§ Work item
Return, word for word, only the lines of the data below that lie between the line with "586L200 594L196 708L170" and the line with "486Q520 456 560", those two lines included.
:: Excerpted records ::
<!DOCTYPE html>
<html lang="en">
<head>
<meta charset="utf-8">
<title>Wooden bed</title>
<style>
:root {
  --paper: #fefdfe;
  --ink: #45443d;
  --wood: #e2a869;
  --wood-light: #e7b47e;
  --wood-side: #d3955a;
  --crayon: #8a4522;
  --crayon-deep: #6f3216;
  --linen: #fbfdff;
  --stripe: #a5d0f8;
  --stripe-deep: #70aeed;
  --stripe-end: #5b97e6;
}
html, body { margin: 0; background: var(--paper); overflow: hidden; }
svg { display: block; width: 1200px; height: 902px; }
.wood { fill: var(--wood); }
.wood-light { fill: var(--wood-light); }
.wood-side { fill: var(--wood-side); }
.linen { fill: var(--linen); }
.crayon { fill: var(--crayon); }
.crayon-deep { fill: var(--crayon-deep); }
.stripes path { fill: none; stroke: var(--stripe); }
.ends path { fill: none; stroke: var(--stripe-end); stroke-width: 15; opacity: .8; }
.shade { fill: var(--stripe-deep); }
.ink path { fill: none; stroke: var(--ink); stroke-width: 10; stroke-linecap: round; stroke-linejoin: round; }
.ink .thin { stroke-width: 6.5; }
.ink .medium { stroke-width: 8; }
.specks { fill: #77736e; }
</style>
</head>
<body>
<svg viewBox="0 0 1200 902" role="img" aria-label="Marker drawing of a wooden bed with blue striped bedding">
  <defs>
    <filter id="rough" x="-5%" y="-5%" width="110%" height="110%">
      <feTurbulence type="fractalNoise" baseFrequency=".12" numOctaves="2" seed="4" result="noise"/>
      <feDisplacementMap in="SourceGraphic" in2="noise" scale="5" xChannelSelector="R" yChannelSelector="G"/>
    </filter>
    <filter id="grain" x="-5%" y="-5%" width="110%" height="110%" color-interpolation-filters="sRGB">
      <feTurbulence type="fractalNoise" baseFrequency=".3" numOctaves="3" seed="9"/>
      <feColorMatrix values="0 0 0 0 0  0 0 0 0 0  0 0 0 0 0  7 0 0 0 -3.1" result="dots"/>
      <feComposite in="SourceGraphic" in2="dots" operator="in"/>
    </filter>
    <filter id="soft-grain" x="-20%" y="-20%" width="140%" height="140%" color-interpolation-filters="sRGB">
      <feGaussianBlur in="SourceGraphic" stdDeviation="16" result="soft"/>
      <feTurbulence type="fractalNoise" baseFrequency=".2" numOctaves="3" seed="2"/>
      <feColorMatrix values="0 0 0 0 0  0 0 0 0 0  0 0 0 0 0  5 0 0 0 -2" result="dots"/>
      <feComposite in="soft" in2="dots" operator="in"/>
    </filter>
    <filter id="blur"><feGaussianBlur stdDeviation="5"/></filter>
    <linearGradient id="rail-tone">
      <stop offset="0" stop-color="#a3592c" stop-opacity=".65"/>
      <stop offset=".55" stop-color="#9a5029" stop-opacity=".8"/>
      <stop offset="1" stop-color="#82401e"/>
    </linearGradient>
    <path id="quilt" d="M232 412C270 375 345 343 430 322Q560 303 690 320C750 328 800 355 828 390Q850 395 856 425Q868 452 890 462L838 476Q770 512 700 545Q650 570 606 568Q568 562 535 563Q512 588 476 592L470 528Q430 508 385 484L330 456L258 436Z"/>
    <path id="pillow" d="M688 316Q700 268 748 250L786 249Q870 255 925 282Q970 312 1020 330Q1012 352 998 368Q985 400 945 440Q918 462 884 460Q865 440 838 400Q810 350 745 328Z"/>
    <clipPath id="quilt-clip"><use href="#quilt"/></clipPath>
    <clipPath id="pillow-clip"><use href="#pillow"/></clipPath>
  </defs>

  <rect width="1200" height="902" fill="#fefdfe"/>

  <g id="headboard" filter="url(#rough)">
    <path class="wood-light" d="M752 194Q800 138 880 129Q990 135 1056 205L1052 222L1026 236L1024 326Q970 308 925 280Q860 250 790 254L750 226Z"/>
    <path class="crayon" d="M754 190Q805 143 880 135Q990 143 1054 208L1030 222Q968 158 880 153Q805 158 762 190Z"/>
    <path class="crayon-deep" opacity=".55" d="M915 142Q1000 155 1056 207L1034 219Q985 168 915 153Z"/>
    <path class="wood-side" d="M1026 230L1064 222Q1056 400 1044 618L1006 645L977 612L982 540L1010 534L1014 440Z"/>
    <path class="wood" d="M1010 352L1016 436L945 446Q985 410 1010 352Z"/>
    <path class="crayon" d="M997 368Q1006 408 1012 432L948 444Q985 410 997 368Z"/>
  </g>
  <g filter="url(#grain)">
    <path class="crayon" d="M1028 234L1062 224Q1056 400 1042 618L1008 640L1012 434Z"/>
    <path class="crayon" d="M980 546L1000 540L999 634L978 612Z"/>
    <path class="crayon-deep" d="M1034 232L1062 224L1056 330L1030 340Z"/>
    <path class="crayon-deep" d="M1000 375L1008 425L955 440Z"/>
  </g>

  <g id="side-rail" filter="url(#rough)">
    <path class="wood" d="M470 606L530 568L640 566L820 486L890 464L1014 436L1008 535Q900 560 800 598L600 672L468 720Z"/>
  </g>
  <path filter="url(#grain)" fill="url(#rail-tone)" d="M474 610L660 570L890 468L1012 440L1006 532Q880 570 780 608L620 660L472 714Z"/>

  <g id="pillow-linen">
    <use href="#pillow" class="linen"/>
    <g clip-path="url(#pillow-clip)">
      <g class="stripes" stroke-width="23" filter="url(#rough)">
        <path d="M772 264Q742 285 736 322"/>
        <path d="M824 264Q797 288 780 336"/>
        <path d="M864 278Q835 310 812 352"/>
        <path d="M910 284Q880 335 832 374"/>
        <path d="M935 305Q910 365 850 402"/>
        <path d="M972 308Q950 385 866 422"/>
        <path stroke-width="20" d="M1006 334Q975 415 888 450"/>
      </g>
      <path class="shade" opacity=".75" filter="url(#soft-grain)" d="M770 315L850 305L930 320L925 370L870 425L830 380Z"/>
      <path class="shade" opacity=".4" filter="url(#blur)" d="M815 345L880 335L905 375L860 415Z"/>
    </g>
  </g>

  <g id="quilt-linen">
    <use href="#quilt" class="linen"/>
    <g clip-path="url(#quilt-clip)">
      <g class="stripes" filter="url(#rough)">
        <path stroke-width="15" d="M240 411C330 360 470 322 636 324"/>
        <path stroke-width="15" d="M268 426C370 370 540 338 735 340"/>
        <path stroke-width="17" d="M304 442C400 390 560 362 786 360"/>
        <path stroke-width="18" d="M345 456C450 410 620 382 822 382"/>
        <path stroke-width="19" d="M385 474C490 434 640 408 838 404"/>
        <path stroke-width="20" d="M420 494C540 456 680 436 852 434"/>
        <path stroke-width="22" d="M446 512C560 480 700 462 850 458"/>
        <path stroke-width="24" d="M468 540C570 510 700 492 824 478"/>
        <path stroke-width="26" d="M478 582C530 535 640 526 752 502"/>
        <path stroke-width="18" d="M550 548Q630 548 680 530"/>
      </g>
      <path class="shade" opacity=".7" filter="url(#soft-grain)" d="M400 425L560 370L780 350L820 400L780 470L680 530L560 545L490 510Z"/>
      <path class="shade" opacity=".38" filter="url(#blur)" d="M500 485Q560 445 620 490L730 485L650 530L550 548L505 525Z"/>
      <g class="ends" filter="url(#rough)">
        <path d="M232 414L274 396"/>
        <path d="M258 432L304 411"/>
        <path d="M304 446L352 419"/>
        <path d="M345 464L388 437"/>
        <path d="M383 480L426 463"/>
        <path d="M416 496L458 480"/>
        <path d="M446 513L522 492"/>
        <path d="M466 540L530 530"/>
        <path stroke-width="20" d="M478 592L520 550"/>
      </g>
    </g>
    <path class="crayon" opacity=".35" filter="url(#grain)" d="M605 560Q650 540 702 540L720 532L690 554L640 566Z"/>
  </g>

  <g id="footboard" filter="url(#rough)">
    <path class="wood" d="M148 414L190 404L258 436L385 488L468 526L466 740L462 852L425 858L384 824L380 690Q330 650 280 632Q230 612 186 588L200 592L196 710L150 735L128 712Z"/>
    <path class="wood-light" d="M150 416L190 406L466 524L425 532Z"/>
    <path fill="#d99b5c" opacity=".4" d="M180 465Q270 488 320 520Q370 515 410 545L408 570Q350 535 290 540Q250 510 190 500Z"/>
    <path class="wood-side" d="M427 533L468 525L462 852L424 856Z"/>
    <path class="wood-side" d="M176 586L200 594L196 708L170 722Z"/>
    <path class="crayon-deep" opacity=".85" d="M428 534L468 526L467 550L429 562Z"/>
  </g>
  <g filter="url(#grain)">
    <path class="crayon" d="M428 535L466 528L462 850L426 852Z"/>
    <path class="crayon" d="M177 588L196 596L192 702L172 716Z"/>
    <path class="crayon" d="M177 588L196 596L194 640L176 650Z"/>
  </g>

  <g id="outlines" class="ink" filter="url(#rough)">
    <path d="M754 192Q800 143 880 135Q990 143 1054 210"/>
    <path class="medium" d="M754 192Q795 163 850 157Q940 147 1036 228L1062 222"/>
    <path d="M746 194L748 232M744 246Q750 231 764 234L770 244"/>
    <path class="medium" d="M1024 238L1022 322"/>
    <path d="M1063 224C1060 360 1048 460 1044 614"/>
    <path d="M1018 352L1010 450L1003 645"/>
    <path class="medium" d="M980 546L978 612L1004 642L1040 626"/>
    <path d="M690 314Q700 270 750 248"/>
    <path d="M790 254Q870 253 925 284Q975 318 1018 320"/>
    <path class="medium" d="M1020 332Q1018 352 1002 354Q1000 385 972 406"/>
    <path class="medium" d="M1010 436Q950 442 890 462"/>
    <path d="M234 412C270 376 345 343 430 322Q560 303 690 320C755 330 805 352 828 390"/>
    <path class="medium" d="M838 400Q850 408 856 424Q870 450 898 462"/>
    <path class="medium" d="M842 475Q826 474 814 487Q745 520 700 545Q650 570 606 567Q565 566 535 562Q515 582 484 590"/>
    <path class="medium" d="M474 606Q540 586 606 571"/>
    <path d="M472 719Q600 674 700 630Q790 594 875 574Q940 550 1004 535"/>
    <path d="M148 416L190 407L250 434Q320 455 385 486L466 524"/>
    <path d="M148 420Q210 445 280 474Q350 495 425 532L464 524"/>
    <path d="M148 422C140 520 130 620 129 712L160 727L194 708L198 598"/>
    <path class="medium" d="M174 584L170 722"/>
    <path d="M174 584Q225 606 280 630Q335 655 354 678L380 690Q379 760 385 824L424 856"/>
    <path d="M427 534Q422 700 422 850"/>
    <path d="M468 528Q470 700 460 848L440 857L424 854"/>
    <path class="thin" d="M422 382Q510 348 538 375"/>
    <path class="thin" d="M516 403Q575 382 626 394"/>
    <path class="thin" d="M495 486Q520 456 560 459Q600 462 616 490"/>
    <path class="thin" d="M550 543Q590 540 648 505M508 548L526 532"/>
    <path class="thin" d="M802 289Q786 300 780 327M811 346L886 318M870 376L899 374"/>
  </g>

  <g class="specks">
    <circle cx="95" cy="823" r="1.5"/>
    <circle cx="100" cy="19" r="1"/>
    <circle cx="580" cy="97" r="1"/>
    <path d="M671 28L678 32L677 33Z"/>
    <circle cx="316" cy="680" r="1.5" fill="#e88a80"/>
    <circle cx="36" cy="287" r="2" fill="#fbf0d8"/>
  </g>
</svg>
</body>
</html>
:::
§ Output
    <path class="wood-side" d="M176 586L200 594L196 708L170 722Z"/>
    <path class="crayon-deep" opacity=".85" d="M428 534L468 526L467 550L429 562Z"/>
  </g>
  <g filter="url(#grain)">
    <path class="crayon" d="M428 535L466 528L462 850L426 852Z"/>
    <path class="crayon" d="M177 588L196 596L192 702L172 716Z"/>
    <path class="crayon" d="M177 588L196 596L194 640L176 650Z"/>
  </g>

  <g id="outlines" class="ink" filter="url(#rough)">
    <path d="M754 192Q800 143 880 135Q990 143 1054 210"/>
    <path class="medium" d="M754 192Q795 163 850 157Q940 147 1036 228L1062 222"/>
    <path d="M746 194L748 232M744 246Q750 231 764 234L770 244"/>
    <path class="medium" d="M1024 238L1022 322"/>
    <path d="M1063 224C1060 360 1048 460 1044 614"/>
    <path d="M1018 352L1010 450L1003 645"/>
    <path class="medium" d="M980 546L978 612L1004 642L1040 626"/>
    <path d="M690 314Q700 270 750 248"/>
    <path d="M790 254Q870 253 925 284Q975 318 1018 320"/>
    <path class="medium" d="M1020 332Q1018 352 1002 354Q1000 385 972 406"/>
    <path class="medium" d="M1010 436Q950 442 890 462"/>
    <path d="M234 412C270 376 345 343 430 322Q560 303 690 320C755 330 805 352 828 390"/>
    <path class="medium" d="M838 400Q850 408 856 424Q870 450 898 462"/>
    <path class="medium" d="M842 475Q826 474 814 487Q745 520 700 545Q650 570 606 567Q565 566 535 562Q515 582 484 590"/>
    <path class="medium" d="M474 606Q540 586 606 571"/>
    <path d="M472 719Q600 674 700 630Q790 594 875 574Q940 550 1004 535"/>
    <path d="M148 416L190 407L250 434Q320 455 385 486L466 524"/>
    <path d="M148 420Q210 445 280 474Q350 495 425 532L464 524"/>
    <path d="M148 422C140 520 130 620 129 712L160 727L194 708L198 598"/>
    <path class="medium" d="M174 584L170 722"/>
    <path d="M174 584Q225 606 280 630Q335 655 354 678L380 690Q379 760 385 824L424 856"/>
    <path d="M427 534Q422 700 422 850"/>
    <path d="M468 528Q470 700 460 848L440 857L424 854"/>
    <path class="thin" d="M422 382Q510 348 538 375"/>
    <path class="thin" d="M516 403Q575 382 626 394"/>
    <path class="thin" d="M495 486Q520 456 560 459Q600 462 616 490"/>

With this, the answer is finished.